In popular culture[edit]

Sword and sorcery author Lin Carter routinely used the term "karcist," used in the Grand Grimoire, as a synonym for "magician", "sorcerer" in several of his works. In Thongor in the City of Magicians he uses it to indicate a mage requested to serve as "controller" of a magic ritual enacted by a cabal of his colleagues.

In the video game Final Fantasy Tactics Advance, the Grand Grimoire is a magical book that survived the Flood on Noah's Ark, but whose value was forgotten; the book is found in a used book shop. It is bought by one of the main characters, Mewt.
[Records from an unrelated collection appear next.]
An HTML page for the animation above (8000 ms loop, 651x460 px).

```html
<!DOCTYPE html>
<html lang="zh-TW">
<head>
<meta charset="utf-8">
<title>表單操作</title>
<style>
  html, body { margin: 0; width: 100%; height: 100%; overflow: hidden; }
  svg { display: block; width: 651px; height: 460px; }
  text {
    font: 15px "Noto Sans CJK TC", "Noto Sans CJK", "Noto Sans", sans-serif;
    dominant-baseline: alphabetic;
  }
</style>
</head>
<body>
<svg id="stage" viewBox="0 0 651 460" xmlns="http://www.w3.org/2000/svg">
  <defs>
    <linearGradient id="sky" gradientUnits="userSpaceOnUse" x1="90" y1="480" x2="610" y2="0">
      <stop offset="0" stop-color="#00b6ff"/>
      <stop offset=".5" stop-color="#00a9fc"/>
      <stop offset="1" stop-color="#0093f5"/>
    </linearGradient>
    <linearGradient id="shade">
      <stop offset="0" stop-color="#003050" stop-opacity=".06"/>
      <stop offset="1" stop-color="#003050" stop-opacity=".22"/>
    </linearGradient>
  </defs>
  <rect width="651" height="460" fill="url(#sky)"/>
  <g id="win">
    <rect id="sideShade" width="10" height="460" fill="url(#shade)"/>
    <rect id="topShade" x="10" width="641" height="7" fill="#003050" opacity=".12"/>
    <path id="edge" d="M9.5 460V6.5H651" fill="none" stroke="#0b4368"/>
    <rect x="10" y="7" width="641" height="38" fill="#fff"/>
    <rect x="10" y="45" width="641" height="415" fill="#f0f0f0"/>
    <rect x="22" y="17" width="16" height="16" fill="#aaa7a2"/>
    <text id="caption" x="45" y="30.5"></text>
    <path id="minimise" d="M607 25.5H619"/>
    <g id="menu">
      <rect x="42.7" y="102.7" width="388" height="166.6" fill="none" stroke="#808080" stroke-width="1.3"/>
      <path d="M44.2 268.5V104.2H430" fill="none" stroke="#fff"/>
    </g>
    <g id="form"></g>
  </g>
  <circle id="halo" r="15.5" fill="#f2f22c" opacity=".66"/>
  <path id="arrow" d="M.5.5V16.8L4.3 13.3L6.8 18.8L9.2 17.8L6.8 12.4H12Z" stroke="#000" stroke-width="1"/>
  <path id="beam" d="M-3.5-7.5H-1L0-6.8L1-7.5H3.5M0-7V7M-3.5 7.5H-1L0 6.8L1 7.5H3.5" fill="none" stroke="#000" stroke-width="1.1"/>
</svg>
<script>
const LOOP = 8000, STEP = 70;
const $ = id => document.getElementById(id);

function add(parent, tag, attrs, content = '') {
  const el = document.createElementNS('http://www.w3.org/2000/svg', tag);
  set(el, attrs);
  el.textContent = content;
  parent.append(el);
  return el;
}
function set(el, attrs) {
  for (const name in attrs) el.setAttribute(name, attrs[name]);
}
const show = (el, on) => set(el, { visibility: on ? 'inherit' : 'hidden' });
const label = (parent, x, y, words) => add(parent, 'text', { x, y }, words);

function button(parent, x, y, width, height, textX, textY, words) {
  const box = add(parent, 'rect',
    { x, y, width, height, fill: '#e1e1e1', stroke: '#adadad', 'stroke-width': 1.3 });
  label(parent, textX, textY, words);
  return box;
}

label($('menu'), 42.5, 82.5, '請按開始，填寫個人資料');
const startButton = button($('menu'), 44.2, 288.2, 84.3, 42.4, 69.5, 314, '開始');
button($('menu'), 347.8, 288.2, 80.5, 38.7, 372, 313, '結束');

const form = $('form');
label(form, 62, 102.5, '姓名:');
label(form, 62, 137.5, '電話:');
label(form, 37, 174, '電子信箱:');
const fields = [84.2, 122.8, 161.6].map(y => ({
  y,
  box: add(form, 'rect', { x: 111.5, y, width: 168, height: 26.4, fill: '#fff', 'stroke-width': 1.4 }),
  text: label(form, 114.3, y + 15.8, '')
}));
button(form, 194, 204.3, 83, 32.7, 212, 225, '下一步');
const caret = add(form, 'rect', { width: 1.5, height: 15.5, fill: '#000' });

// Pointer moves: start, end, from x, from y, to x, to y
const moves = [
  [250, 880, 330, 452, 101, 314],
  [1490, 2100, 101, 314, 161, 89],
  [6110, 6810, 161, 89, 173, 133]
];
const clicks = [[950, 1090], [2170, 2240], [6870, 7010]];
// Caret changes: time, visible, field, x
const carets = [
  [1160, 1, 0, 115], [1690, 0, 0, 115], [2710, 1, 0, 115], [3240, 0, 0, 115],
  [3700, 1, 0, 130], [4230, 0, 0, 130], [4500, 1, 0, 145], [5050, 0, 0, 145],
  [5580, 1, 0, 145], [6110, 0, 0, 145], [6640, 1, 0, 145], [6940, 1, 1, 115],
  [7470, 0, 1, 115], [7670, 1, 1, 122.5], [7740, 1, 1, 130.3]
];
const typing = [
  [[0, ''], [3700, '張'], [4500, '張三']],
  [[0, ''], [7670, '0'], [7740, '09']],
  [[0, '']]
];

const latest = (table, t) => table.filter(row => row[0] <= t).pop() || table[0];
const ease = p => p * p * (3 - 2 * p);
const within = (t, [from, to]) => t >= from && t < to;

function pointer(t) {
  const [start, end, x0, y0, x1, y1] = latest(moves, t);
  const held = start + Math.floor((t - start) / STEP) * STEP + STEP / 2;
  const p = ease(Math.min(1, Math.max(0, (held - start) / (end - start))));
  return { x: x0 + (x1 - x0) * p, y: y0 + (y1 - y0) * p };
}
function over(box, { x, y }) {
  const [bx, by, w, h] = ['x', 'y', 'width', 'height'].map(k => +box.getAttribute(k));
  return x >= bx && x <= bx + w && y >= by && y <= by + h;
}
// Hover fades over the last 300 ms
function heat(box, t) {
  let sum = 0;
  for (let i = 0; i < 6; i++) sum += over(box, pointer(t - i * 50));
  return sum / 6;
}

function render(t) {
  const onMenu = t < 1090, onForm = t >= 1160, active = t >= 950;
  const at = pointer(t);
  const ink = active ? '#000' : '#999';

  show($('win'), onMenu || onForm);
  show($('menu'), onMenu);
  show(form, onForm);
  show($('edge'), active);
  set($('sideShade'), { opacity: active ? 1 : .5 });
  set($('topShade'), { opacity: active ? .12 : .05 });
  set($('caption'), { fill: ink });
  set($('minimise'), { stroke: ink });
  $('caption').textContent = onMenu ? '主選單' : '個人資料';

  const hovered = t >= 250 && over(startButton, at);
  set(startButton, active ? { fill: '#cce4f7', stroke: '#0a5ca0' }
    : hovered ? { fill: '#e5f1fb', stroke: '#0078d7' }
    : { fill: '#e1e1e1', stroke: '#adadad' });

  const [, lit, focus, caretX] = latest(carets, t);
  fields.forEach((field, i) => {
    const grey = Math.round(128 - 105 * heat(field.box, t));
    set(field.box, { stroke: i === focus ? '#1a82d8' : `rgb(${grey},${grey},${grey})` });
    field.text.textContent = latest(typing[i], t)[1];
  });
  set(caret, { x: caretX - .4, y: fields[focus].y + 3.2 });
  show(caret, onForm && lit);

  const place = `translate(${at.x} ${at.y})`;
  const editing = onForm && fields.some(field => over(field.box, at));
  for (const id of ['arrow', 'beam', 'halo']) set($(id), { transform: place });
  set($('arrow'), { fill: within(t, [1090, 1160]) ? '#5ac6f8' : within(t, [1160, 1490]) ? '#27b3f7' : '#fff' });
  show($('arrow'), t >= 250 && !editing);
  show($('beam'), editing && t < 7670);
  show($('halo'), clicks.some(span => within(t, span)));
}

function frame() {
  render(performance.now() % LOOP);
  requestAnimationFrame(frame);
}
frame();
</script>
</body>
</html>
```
In the 1989 motion picture, Warlock, actor Julian Sands plays a warlock trying to find the five Grand Grimoires, combined purportedly contains the name of God. In the story, the book had truly supernatural properties and was therefore separated into three sets of pages so as to prevent its evil power from being misused.
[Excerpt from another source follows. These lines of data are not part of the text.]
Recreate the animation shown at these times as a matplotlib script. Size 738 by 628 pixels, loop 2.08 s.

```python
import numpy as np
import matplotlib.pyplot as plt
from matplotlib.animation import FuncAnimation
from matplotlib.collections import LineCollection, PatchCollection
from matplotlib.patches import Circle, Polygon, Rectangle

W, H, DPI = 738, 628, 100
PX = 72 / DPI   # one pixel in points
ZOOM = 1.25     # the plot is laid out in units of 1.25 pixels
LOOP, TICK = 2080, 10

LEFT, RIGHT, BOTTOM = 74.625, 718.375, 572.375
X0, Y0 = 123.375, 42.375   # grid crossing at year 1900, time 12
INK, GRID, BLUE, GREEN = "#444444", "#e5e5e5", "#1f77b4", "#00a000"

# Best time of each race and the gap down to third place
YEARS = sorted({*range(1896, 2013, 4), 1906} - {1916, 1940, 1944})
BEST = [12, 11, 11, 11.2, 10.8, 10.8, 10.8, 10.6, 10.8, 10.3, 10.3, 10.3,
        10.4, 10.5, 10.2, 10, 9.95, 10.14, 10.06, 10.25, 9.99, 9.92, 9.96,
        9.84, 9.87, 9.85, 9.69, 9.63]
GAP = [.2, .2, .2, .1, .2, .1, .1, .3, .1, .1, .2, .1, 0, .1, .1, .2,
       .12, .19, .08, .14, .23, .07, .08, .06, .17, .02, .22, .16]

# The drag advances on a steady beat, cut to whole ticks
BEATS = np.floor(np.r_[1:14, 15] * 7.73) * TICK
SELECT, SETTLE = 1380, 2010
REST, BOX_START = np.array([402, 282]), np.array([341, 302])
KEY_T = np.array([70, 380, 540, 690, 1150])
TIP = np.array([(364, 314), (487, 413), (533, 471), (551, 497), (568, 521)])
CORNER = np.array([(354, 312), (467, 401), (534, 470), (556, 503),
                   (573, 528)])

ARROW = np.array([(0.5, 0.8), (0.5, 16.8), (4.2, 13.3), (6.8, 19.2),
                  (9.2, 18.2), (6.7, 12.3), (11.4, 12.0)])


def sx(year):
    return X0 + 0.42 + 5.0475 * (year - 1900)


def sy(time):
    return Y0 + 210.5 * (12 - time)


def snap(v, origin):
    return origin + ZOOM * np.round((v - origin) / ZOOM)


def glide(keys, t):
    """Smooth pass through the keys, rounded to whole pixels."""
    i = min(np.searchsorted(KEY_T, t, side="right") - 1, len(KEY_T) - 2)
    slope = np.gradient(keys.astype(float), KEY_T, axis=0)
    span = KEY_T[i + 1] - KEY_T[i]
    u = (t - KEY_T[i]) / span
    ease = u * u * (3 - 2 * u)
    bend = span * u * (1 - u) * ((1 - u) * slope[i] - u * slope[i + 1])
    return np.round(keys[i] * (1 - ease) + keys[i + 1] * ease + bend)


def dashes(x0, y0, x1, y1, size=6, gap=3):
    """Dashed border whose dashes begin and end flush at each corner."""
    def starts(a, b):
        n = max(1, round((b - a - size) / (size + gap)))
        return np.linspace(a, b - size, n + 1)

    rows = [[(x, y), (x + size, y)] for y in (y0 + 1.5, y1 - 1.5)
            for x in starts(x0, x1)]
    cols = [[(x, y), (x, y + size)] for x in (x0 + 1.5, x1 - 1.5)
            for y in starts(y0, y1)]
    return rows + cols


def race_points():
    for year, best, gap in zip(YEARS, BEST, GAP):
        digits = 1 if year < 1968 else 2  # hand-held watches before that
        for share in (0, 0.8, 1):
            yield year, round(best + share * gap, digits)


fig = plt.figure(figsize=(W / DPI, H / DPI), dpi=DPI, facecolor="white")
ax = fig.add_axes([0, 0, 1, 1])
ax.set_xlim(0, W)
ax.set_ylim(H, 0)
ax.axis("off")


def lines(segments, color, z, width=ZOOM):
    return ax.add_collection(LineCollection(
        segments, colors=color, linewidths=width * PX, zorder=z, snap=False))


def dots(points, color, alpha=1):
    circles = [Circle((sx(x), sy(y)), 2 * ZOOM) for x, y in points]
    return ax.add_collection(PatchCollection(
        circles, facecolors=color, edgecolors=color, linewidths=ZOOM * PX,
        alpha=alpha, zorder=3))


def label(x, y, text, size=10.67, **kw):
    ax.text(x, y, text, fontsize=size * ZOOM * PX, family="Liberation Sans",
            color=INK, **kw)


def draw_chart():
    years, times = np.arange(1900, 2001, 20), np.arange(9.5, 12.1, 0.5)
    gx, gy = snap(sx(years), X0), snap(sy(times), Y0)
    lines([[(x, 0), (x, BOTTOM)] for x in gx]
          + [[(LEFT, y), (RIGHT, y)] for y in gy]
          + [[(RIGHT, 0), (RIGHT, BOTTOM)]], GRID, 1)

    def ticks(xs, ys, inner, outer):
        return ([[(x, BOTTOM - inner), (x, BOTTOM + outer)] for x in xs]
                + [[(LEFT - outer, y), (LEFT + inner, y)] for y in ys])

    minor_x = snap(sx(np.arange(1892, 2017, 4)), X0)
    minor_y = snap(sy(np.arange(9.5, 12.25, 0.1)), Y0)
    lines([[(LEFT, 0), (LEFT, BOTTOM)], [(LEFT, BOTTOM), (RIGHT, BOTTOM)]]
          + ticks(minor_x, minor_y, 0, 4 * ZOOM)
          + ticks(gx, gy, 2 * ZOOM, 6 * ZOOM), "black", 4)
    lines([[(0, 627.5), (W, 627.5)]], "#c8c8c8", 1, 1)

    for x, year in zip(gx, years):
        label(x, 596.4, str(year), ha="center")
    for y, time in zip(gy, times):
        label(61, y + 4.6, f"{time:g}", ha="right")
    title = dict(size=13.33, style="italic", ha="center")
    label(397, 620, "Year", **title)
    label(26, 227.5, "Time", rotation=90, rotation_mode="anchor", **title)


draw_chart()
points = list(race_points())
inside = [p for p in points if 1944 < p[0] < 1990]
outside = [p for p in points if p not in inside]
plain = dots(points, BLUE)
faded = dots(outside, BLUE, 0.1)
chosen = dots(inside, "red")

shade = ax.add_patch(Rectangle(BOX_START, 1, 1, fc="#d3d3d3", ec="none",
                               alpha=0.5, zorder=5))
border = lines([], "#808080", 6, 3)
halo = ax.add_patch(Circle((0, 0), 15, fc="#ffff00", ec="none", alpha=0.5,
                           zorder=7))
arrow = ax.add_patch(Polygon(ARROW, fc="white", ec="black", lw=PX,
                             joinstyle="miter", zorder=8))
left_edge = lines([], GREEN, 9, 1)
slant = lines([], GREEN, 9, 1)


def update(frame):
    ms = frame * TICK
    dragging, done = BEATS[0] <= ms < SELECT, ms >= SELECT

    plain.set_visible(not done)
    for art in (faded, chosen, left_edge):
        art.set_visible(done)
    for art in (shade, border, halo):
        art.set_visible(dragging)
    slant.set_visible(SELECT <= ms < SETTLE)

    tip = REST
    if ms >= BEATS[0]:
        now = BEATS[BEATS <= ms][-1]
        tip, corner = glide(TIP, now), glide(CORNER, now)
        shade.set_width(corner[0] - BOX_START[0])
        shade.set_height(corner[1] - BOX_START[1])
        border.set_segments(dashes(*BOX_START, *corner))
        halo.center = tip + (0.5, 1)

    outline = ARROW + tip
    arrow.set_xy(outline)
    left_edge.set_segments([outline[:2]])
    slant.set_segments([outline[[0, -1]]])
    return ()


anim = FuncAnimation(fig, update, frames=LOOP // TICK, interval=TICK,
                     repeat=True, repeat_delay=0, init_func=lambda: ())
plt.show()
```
In James H. Brennan's Sagas of the Demonspawn series, Lucifuge Rofocale is the name of the demon incarnated in the sword named Doom Bringer.
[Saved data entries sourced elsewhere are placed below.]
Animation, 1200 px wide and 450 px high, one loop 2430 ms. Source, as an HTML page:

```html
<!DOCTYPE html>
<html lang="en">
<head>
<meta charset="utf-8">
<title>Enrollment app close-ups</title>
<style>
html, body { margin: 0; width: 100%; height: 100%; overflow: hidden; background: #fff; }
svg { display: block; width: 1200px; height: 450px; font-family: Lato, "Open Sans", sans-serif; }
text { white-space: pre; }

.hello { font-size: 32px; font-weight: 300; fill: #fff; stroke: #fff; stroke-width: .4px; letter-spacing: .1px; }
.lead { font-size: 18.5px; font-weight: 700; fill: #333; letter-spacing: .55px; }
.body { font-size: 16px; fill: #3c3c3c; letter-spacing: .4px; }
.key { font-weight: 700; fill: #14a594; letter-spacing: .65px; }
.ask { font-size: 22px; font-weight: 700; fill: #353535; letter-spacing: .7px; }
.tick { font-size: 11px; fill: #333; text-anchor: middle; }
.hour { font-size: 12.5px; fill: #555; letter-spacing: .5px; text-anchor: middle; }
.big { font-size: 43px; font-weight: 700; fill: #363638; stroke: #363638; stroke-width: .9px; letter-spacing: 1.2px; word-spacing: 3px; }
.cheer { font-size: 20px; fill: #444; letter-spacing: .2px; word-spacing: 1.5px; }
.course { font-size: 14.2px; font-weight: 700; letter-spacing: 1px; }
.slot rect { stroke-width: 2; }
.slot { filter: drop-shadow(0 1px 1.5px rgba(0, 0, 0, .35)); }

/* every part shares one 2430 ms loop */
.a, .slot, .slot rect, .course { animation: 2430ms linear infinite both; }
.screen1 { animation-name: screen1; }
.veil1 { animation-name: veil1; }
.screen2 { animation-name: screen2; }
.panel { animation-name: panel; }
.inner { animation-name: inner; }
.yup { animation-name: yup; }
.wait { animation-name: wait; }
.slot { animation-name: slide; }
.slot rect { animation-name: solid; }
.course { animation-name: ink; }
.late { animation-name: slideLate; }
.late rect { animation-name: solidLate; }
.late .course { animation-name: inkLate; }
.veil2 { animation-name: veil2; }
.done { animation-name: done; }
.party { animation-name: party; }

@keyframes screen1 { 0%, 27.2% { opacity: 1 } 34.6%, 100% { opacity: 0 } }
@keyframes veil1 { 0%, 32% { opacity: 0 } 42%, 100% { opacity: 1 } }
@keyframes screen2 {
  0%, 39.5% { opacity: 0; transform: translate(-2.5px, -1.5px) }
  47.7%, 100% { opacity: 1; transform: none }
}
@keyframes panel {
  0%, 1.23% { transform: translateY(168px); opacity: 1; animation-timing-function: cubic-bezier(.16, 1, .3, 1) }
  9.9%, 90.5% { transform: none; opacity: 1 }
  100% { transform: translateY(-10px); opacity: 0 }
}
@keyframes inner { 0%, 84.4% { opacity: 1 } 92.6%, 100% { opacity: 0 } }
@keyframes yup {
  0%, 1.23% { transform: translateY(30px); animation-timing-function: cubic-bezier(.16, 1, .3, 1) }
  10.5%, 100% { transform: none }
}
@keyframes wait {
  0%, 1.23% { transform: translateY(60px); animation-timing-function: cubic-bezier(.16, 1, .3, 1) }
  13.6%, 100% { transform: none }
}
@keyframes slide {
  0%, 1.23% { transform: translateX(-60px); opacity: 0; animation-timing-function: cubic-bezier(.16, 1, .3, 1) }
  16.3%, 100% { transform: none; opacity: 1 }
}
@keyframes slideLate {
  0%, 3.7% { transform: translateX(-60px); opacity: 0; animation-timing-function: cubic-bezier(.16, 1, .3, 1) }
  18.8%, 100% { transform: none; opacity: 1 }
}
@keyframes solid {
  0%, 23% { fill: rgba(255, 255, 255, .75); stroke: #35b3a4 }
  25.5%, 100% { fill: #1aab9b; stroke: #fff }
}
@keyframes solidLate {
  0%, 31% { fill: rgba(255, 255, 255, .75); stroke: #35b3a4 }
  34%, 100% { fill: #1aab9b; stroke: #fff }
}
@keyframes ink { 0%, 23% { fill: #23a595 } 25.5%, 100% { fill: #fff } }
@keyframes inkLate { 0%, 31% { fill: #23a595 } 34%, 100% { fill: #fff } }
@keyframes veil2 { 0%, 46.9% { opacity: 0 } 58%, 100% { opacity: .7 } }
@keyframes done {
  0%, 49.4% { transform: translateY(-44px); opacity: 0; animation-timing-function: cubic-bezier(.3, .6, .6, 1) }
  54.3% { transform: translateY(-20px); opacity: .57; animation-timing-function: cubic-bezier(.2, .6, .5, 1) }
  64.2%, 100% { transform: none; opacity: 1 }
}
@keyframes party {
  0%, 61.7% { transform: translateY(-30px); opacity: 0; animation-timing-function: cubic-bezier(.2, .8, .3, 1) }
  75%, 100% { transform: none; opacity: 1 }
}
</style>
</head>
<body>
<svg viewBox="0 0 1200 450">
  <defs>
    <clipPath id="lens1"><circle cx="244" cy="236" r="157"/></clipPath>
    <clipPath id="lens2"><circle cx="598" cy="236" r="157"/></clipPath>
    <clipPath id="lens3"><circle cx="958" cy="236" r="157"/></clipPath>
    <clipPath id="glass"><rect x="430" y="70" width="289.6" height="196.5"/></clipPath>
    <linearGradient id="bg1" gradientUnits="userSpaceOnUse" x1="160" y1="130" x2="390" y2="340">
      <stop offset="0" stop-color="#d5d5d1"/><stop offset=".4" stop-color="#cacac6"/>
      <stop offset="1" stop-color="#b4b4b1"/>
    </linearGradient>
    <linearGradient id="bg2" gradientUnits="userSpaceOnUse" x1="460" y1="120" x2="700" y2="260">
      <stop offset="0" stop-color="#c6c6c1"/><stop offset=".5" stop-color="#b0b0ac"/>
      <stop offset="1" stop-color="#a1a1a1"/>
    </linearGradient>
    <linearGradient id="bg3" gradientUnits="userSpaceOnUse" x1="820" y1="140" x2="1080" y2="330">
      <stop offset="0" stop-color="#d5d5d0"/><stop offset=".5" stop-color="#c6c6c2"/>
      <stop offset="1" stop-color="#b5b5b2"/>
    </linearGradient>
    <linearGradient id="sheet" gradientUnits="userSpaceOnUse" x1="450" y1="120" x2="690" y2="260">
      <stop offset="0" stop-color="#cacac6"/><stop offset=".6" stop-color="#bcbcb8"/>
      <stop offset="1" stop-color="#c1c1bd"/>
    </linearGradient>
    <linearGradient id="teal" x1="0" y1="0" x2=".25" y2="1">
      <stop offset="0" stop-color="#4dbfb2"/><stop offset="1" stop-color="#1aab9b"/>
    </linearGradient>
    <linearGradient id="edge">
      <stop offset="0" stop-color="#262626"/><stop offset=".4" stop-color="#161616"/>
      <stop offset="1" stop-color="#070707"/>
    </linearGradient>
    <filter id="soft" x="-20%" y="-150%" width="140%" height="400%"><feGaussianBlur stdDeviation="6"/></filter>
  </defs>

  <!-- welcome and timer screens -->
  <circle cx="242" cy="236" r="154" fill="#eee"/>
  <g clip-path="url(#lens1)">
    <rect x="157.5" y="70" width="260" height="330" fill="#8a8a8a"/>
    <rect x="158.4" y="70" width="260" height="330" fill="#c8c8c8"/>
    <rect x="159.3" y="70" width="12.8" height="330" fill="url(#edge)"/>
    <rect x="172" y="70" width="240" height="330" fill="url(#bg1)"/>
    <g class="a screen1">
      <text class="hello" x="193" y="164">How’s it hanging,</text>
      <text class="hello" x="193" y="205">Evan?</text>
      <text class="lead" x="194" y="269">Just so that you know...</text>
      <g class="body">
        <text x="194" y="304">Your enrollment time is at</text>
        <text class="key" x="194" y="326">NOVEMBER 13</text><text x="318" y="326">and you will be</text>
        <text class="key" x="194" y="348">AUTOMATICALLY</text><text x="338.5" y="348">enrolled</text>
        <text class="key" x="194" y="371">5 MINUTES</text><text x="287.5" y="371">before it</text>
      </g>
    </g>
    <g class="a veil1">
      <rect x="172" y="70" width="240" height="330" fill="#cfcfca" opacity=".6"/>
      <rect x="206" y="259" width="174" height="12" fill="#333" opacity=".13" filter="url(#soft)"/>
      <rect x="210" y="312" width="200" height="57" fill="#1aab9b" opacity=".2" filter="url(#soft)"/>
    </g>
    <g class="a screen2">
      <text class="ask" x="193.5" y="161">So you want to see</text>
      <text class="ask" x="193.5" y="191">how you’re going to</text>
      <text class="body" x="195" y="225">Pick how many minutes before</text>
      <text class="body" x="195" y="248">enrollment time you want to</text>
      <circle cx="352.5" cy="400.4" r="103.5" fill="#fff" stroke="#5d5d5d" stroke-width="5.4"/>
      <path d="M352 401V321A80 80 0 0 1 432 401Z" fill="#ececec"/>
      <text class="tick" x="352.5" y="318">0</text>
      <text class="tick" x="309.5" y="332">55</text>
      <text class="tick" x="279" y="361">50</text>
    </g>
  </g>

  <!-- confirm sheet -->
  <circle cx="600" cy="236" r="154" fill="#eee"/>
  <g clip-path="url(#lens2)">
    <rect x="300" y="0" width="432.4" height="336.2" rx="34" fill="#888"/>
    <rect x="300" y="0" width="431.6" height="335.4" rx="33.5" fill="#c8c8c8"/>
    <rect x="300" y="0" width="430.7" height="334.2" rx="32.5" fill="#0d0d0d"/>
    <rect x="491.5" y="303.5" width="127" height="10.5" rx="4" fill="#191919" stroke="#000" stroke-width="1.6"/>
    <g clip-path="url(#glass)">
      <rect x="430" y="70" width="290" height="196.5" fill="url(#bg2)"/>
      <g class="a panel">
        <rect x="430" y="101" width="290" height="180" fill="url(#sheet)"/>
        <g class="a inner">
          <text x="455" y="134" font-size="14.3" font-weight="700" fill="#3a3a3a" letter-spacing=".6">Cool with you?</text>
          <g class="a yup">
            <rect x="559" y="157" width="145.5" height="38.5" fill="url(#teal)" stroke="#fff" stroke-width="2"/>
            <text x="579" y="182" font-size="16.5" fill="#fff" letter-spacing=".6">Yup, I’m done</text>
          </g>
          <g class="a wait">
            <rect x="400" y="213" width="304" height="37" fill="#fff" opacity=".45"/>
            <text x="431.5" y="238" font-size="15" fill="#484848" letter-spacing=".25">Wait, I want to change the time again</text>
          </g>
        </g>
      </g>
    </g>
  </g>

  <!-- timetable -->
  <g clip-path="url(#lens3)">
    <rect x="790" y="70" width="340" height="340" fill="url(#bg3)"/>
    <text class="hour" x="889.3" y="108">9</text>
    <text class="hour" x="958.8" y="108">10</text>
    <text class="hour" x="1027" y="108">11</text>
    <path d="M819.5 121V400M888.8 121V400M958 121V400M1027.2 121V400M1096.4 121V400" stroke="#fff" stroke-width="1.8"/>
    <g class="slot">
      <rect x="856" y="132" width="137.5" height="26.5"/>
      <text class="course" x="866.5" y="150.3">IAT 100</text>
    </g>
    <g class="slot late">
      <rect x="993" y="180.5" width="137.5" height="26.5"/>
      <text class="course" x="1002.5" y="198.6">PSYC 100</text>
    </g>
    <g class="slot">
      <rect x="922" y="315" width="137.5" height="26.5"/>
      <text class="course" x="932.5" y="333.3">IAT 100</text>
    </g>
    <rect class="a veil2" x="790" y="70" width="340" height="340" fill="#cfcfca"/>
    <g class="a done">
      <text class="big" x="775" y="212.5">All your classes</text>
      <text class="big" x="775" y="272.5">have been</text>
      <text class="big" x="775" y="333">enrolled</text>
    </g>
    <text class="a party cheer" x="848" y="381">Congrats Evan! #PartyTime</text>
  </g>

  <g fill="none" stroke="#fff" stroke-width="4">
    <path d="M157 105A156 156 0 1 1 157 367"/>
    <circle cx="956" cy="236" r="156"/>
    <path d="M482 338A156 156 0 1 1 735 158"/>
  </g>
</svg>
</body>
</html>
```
Dutch metal band God Dethroned have an album called The Grand Grimoire (1997).

References[edit]

  1. ^ A.E. Waite, "Of Black Magic and Of Pacts", from the Introduction to The Grand Grimoire.
  2. ^ http://www.sacred-texts.com/grim/bcm/bcm20.htm#page_97 and http://www.sacred-texts.com/grim/bcm/bcm23.htm#page_109 A.E. Waite, "The Book of Ceremonial Magic"
  3. ^ http://www.sacred-texts.com/grim/bcm/bcm20.htm#page_97 and http://www.sacred-texts.com/grim/bcm/bcm23.htm#page_109 A.E. Waite, "The Book of Ceremonial Magic"